Pictures paired with source code:
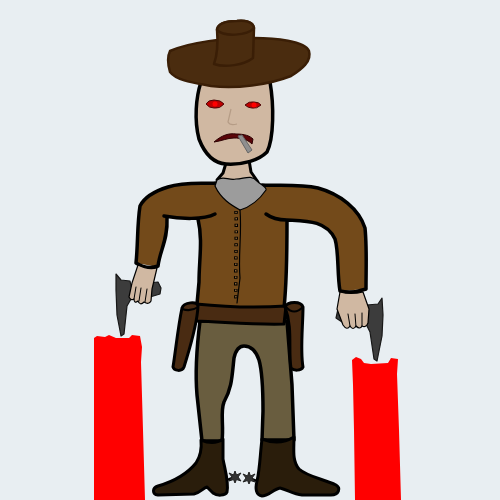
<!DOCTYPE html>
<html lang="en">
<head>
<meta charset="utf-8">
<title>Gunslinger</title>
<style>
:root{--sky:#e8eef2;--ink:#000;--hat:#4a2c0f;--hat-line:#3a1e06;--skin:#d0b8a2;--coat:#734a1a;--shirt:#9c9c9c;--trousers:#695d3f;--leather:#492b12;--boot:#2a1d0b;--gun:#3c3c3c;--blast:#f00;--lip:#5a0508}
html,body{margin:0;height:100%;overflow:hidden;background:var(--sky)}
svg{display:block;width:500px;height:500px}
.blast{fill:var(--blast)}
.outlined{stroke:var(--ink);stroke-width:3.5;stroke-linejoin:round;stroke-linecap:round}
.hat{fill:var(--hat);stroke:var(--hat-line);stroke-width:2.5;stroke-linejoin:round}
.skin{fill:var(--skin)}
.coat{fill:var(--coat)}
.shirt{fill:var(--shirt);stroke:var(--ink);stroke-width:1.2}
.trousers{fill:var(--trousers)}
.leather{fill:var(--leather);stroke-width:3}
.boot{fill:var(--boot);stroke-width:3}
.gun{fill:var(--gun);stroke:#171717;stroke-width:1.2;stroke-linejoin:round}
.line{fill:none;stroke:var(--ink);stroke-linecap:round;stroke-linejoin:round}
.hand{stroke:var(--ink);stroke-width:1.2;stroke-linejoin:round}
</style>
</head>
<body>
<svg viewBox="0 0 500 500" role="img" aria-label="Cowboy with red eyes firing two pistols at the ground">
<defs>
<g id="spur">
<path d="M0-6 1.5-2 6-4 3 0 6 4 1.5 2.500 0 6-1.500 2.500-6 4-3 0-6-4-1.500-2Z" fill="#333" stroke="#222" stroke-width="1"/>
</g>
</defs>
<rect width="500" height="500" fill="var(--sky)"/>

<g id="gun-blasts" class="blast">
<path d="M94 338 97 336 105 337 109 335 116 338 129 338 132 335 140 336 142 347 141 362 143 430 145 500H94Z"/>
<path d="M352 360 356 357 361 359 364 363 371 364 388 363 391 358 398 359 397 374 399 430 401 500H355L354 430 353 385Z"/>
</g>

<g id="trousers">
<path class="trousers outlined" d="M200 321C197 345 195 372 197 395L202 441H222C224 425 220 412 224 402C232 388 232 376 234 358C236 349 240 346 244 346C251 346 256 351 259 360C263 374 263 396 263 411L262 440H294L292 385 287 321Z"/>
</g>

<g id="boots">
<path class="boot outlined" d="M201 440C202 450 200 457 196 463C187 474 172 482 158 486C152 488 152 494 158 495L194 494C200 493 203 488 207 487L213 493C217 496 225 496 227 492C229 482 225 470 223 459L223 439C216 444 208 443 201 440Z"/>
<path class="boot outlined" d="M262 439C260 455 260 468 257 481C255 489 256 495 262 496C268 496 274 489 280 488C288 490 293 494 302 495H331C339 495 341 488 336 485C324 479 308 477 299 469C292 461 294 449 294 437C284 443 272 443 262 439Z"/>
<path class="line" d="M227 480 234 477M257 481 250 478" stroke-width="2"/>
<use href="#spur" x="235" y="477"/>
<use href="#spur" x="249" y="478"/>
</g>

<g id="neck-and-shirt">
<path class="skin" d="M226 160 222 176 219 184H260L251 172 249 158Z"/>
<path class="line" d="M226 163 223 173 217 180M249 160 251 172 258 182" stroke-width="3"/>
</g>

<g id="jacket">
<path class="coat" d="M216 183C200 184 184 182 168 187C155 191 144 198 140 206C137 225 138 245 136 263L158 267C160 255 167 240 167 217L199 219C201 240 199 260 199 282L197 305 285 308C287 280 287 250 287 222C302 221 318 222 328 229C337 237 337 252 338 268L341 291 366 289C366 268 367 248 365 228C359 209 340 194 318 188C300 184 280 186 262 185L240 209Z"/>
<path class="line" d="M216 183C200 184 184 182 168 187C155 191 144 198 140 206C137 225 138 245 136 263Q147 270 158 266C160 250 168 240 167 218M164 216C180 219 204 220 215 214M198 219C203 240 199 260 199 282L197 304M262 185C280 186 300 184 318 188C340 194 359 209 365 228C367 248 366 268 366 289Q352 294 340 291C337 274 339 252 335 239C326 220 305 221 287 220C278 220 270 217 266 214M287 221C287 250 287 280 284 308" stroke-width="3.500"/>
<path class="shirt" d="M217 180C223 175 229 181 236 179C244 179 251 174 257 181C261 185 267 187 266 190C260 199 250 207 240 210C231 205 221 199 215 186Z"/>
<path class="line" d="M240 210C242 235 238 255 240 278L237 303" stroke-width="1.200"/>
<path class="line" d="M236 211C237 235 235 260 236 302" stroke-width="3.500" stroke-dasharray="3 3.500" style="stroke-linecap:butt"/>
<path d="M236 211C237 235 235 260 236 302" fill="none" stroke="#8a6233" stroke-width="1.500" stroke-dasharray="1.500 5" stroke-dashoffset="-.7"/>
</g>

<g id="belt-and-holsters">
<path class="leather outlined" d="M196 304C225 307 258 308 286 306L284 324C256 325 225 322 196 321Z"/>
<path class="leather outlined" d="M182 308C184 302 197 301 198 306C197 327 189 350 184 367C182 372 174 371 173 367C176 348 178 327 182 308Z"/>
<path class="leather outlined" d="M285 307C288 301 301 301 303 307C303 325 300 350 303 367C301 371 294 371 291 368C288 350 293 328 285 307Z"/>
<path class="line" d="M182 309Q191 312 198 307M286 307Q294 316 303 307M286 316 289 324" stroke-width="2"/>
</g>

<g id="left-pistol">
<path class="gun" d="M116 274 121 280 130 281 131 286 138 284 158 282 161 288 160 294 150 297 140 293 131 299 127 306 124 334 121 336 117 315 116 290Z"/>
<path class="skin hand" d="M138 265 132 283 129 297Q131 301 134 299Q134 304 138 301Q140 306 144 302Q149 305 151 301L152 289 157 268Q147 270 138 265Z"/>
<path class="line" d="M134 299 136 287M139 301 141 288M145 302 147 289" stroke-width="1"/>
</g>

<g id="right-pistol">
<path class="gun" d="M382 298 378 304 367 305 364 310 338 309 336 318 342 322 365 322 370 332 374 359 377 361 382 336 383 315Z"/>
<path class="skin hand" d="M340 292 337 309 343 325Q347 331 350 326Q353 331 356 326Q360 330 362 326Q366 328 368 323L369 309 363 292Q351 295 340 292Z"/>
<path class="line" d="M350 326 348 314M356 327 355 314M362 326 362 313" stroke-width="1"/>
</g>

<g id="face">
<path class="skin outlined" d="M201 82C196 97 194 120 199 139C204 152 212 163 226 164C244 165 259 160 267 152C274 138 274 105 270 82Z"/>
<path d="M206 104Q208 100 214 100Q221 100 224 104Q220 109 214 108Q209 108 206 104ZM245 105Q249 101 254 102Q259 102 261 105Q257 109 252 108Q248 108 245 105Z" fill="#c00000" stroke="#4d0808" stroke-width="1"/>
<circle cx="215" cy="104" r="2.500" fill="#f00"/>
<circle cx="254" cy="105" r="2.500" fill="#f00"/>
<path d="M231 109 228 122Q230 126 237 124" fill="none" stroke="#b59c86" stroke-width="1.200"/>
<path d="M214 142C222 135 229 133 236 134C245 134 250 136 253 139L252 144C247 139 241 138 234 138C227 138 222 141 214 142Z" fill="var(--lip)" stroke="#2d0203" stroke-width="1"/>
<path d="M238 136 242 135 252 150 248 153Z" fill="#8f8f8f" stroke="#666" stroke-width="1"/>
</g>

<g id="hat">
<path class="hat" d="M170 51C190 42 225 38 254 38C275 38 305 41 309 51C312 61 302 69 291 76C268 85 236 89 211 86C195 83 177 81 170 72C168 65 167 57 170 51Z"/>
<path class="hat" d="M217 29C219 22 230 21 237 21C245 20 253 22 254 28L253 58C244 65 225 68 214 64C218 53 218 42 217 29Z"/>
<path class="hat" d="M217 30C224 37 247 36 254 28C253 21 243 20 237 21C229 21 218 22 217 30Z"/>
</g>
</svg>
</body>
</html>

## Instructions for the task
Every line from the one containing "51C190 42 225" through the end of the data must be repeated exactly, and no other line.

## Result for this exercise
<path class="hat" d="M170 51C190 42 225 38 254 38C275 38 305 41 309 51C312 61 302 69 291 76C268 85 236 89 211 86C195 83 177 81 170 72C168 65 167 57 170 51Z"/>
<path class="hat" d="M217 29C219 22 230 21 237 21C245 20 253 22 254 28L253 58C244 65 225 68 214 64C218 53 218 42 217 29Z"/>
<path class="hat" d="M217 30C224 37 247 36 254 28C253 21 243 20 237 21C229 21 218 22 217 30Z"/>
</g>
</svg>
</body>
</html>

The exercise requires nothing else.